Available data —
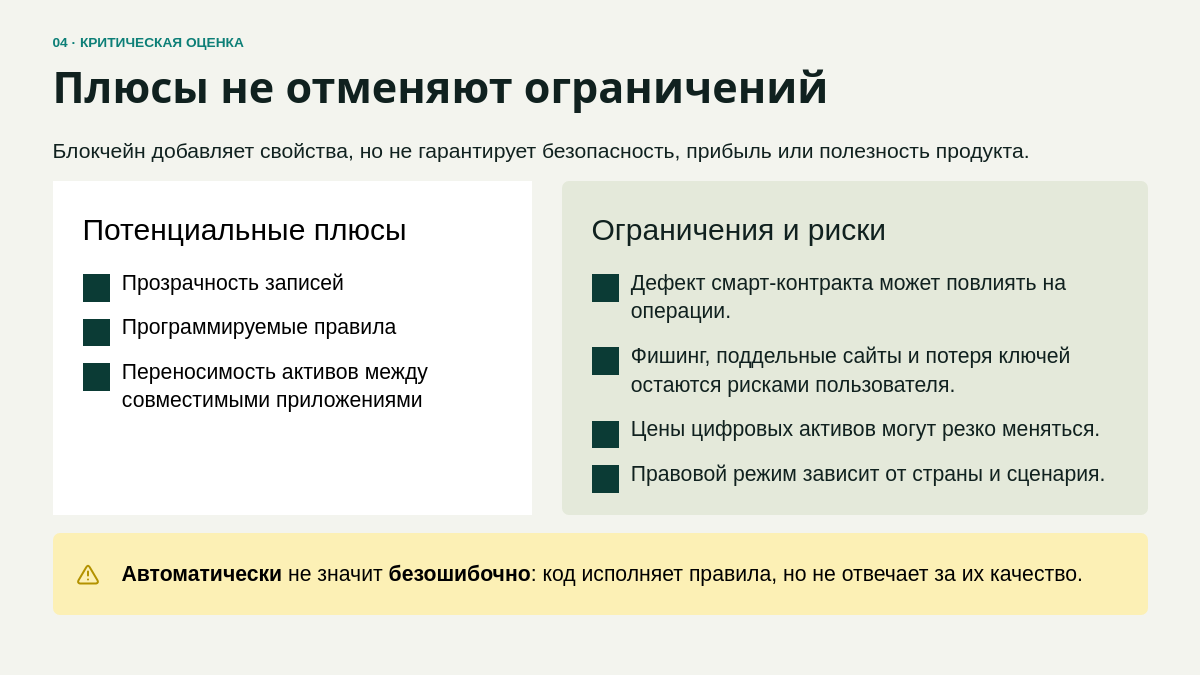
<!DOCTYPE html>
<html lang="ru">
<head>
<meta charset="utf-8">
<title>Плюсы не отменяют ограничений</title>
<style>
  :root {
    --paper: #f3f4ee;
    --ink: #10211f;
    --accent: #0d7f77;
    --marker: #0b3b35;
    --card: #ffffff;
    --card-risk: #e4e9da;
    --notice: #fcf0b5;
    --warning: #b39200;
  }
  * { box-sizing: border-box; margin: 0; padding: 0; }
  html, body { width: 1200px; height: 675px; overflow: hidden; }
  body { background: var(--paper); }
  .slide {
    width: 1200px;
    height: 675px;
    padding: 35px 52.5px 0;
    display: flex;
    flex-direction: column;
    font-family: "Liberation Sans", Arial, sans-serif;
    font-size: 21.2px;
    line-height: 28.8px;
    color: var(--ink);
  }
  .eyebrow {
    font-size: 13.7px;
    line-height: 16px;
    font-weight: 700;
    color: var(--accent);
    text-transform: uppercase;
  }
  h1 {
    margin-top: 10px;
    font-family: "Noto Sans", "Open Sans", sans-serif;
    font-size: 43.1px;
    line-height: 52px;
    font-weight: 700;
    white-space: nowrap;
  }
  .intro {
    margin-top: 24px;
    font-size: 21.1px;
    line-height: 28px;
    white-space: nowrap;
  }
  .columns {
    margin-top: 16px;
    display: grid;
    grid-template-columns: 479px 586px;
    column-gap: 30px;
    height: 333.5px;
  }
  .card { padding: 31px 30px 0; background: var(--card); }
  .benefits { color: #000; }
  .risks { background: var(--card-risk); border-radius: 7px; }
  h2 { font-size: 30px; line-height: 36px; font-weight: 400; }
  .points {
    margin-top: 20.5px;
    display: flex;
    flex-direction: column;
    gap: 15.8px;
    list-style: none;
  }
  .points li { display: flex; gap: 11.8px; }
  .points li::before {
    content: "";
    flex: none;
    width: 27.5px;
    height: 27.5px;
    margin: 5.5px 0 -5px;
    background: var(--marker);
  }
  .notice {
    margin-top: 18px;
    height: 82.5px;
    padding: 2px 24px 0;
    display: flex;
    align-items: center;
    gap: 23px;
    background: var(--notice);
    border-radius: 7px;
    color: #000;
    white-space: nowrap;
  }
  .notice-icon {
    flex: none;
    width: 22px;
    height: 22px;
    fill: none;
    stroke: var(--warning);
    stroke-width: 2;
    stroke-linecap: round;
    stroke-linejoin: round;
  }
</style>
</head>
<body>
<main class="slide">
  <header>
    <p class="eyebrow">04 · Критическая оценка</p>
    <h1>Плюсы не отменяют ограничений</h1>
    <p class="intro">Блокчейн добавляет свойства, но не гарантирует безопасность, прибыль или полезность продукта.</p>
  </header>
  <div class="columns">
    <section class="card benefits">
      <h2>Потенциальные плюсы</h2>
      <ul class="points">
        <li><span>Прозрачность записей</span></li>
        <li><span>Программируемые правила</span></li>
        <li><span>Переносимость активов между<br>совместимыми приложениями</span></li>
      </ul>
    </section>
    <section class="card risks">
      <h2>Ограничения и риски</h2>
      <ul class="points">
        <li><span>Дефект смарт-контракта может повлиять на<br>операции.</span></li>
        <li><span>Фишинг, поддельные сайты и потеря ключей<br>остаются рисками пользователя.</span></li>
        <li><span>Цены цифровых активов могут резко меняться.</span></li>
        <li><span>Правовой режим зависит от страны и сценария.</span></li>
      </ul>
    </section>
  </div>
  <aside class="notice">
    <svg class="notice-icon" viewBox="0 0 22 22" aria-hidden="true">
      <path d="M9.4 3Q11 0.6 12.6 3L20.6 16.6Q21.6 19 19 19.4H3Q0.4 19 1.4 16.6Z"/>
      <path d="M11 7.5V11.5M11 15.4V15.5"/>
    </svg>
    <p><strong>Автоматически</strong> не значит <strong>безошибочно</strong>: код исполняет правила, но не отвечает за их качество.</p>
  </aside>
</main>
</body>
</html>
...
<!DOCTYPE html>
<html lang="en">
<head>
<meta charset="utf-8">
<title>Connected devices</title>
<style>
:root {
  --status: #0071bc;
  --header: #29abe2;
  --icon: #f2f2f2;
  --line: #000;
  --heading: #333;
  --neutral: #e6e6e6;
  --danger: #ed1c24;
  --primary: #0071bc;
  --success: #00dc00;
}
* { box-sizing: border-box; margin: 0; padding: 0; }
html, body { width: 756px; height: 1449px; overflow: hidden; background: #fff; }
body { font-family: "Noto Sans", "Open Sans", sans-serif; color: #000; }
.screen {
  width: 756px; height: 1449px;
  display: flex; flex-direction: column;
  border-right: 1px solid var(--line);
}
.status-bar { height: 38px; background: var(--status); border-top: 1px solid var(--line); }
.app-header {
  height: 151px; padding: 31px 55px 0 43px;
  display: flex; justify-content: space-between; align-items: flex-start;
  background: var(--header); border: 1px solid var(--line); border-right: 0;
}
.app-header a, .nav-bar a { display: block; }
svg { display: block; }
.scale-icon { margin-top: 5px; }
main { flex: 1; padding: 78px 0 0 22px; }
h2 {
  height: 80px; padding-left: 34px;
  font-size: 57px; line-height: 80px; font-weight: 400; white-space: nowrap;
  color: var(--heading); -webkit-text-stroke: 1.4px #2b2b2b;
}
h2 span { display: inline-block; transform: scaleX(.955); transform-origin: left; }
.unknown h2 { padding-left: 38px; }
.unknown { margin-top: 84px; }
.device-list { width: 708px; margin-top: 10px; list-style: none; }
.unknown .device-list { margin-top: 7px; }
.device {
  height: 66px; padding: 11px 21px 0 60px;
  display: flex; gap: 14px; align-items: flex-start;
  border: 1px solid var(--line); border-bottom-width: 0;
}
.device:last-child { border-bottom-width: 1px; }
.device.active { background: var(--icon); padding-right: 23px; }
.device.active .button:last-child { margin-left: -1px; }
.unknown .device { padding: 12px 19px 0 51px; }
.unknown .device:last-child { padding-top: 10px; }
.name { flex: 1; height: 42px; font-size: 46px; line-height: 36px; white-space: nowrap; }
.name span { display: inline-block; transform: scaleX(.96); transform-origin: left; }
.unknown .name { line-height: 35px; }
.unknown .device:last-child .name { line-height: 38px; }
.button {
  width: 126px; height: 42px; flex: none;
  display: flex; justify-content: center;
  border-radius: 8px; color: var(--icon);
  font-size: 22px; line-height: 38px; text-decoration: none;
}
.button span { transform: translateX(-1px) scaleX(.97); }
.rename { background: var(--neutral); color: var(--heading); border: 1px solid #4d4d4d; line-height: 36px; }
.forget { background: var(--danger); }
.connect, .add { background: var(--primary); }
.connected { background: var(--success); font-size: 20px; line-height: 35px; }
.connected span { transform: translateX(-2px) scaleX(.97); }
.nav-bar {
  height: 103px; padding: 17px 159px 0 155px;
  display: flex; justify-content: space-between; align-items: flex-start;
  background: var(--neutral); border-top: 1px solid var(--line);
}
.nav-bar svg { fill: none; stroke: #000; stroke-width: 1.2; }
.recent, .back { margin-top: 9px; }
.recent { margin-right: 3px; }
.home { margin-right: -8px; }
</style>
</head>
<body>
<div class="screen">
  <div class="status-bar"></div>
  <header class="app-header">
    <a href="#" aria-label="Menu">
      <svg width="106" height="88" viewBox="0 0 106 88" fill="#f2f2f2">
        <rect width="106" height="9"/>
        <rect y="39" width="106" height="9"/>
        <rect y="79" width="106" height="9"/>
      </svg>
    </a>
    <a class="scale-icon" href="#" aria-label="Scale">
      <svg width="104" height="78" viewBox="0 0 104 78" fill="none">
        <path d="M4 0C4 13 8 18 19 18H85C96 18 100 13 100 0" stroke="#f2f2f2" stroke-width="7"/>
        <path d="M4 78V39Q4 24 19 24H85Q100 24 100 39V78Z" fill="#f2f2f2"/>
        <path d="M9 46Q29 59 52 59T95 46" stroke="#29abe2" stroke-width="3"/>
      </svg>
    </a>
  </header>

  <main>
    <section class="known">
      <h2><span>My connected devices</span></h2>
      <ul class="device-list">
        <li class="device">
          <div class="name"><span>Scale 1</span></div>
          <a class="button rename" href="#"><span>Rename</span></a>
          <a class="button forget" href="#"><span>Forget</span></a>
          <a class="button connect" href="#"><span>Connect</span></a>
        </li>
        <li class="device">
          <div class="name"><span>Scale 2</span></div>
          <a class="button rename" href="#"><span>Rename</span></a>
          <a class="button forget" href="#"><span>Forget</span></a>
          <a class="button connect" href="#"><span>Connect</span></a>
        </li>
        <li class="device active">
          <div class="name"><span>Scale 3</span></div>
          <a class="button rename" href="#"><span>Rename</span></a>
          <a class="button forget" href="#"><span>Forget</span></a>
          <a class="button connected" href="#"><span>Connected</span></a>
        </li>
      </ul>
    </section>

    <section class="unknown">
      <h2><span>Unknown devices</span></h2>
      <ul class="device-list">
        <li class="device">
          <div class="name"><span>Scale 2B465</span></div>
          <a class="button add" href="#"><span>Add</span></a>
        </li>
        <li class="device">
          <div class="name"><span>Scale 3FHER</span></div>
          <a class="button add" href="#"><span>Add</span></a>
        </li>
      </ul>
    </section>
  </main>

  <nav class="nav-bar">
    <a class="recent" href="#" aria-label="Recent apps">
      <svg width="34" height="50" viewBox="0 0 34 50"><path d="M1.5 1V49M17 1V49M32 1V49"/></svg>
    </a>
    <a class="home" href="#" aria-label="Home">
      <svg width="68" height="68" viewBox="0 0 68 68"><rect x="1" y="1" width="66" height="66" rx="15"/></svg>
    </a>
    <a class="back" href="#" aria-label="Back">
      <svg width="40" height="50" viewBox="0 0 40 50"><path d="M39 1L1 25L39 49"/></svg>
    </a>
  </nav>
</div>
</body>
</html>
---
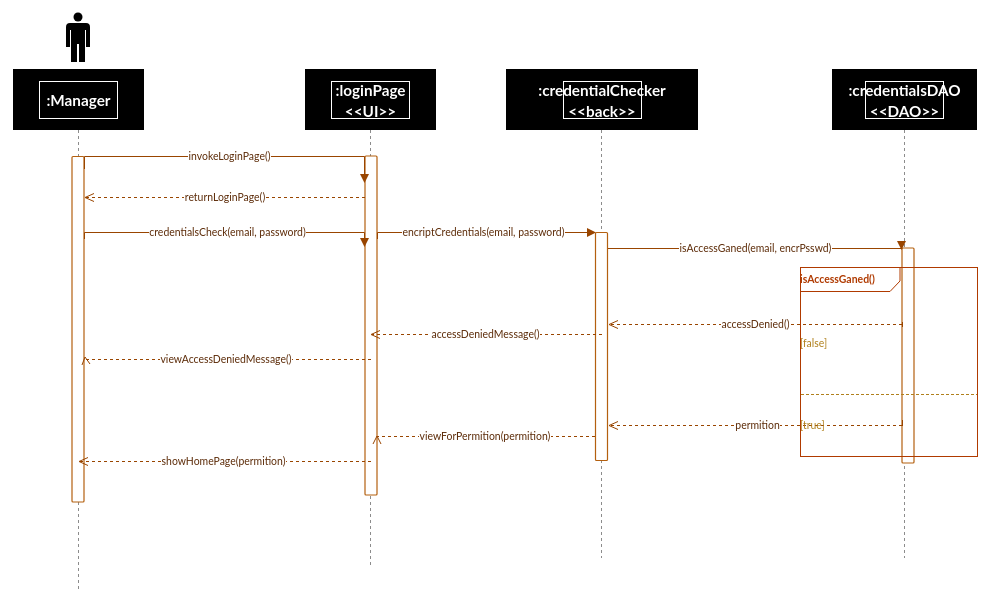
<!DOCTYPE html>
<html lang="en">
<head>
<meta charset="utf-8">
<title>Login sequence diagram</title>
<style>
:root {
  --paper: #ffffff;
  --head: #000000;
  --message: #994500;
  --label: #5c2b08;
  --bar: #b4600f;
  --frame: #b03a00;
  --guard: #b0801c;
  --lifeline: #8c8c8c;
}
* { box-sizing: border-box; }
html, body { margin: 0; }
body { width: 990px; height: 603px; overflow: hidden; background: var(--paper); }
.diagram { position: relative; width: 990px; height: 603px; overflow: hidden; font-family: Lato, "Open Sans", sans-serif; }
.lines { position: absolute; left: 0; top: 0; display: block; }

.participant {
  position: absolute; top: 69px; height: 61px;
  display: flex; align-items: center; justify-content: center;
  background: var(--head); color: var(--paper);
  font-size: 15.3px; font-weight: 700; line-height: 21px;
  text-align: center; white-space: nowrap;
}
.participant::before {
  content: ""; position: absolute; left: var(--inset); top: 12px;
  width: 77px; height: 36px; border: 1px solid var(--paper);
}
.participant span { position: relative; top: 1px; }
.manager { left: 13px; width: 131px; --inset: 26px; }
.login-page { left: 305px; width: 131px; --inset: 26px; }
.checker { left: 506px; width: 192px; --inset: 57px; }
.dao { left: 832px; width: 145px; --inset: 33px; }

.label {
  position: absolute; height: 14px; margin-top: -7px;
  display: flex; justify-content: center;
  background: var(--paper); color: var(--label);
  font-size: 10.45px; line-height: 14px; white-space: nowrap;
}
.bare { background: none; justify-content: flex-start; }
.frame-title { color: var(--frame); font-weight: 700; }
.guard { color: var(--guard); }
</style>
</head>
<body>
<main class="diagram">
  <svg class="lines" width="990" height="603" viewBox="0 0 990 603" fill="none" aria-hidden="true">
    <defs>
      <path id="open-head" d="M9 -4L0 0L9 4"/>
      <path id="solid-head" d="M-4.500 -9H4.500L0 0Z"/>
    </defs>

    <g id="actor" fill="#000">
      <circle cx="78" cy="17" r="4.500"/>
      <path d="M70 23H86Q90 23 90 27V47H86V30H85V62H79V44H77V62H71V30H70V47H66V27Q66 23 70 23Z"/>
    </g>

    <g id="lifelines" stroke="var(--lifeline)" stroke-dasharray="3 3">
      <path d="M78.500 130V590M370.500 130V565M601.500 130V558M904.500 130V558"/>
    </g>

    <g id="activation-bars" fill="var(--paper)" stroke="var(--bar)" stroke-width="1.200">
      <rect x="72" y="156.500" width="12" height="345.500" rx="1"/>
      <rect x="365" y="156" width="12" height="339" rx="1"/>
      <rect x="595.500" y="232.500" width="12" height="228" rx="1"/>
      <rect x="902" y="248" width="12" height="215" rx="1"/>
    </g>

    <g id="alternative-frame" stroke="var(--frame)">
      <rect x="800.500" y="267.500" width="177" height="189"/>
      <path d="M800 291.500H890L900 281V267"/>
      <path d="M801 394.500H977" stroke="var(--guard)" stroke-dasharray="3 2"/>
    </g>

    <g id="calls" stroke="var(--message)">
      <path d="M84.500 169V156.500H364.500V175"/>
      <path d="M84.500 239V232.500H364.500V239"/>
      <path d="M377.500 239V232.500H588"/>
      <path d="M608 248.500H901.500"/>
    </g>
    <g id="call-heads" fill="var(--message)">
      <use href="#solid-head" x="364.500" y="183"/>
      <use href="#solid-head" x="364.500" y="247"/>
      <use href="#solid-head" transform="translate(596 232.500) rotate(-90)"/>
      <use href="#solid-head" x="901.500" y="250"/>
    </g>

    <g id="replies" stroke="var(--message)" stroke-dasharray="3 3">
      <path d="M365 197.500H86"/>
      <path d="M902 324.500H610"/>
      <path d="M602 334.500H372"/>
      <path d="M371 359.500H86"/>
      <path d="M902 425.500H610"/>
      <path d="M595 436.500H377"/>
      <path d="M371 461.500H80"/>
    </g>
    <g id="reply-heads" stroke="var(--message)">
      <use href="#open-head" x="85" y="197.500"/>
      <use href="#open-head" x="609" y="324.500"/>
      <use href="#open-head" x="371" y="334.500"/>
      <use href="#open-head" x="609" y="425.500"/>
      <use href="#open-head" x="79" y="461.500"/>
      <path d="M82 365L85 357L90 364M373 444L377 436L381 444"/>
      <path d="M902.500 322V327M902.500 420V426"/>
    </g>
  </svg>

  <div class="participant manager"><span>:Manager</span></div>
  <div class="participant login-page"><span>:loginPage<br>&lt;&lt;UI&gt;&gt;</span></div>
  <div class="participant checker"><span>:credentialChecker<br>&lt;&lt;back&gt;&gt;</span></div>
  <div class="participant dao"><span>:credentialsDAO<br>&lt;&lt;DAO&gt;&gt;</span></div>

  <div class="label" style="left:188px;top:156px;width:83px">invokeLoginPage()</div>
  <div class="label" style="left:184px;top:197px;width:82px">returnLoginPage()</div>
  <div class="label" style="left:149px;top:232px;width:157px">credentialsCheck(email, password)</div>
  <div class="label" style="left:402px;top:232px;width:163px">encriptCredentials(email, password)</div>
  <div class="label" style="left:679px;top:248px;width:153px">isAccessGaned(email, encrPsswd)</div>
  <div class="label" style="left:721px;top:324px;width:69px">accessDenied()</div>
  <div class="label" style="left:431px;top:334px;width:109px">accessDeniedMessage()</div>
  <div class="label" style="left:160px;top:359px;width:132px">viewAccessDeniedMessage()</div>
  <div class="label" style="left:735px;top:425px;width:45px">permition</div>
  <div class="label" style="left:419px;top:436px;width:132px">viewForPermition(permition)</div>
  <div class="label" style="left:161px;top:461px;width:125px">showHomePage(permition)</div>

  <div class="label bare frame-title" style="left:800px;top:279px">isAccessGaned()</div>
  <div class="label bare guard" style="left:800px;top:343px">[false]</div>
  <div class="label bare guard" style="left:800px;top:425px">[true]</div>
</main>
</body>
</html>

Exercise — Say, as a bare number, how many lines of the data hold the string "nowrap".

Written answer — 7